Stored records
┏━━

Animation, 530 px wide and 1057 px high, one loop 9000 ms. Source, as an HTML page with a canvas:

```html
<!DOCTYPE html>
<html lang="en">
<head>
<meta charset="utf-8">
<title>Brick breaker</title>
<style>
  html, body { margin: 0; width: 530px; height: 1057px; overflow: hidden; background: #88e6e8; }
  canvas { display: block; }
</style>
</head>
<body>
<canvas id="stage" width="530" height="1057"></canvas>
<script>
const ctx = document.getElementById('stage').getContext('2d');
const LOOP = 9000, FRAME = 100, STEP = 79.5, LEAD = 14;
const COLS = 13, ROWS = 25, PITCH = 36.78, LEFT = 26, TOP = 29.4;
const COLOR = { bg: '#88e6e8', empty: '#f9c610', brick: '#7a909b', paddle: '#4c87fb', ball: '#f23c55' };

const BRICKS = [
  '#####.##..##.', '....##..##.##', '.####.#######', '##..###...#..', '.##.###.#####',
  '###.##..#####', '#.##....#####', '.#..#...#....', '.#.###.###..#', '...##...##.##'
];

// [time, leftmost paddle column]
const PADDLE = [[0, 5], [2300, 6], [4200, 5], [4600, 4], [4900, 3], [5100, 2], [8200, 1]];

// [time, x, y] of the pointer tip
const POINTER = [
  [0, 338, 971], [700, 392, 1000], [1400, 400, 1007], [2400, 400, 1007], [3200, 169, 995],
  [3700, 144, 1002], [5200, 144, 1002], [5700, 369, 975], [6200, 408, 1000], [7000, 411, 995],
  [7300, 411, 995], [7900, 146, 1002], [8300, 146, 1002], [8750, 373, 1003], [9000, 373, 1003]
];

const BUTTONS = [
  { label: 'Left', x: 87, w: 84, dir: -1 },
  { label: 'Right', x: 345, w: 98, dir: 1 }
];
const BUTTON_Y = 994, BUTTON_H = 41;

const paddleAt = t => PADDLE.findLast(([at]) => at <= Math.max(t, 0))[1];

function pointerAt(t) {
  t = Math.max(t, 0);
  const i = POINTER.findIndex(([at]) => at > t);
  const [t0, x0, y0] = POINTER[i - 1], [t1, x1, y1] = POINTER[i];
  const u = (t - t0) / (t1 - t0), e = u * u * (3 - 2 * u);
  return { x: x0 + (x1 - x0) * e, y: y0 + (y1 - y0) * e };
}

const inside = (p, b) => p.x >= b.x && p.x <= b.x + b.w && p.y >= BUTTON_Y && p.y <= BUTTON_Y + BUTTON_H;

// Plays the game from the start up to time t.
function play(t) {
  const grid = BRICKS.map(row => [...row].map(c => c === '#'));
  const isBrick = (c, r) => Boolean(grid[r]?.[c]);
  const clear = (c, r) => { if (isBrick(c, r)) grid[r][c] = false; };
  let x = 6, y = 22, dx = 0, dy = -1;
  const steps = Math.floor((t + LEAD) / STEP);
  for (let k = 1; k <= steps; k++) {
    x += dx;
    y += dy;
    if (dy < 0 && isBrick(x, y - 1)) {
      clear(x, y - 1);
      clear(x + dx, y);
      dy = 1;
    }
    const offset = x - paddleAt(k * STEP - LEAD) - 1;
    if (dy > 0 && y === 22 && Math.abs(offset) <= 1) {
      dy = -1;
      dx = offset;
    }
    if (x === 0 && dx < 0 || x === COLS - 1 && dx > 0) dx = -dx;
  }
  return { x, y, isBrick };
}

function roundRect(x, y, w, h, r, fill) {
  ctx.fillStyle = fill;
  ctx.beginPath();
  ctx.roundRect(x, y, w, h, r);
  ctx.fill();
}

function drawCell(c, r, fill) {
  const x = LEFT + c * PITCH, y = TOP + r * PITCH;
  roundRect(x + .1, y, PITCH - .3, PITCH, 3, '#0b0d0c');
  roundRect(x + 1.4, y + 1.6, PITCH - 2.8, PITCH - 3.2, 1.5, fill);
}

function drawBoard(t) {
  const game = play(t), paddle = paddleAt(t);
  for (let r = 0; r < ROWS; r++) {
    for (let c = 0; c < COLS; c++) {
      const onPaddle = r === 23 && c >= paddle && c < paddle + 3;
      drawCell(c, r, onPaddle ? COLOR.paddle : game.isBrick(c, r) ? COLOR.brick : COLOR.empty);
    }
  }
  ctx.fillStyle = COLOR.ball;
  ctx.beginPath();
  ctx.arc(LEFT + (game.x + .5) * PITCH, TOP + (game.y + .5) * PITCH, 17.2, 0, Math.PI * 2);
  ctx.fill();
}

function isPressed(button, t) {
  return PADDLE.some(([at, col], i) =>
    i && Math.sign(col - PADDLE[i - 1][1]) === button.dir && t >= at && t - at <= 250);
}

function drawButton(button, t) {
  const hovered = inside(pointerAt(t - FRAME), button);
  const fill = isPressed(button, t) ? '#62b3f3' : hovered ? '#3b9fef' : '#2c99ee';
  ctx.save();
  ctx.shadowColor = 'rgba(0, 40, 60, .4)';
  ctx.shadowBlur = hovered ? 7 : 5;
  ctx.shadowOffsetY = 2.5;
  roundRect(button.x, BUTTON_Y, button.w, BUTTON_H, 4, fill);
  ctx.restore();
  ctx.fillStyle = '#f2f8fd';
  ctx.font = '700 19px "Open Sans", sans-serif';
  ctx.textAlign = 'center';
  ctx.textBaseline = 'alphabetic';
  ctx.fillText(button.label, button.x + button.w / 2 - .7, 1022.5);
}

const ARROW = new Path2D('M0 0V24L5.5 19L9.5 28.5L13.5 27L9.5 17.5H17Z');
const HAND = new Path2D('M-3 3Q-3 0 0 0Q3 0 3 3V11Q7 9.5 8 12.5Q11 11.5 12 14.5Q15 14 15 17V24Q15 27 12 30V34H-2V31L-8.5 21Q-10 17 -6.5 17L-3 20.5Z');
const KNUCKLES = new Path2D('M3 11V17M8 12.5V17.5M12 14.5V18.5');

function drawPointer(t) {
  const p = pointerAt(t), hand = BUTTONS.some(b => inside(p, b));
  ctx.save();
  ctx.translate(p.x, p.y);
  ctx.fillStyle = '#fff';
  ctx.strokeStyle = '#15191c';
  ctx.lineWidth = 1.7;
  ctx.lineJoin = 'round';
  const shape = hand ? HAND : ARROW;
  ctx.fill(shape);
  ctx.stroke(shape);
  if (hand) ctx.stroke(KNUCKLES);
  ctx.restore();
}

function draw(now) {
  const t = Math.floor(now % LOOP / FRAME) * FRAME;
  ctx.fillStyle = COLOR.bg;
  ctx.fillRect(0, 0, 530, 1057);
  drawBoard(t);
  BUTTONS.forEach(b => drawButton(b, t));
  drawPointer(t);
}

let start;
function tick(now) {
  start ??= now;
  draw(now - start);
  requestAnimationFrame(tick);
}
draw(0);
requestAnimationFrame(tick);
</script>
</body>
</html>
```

┗━━

== Work request ==
Within the entries above, find every line where the string "isBrick" occurs, and copy it.

== Reply ==
  const isBrick = (c, r) => Boolean(grid[r]?.[c]);
  const clear = (c, r) => { if (isBrick(c, r)) grid[r][c] = false; };
    if (dy < 0 && isBrick(x, y - 1)) {
  return { x, y, isBrick };
      drawCell(c, r, onPaddle ? COLOR.paddle : game.isBrick(c, r) ? COLOR.brick : COLOR.empty);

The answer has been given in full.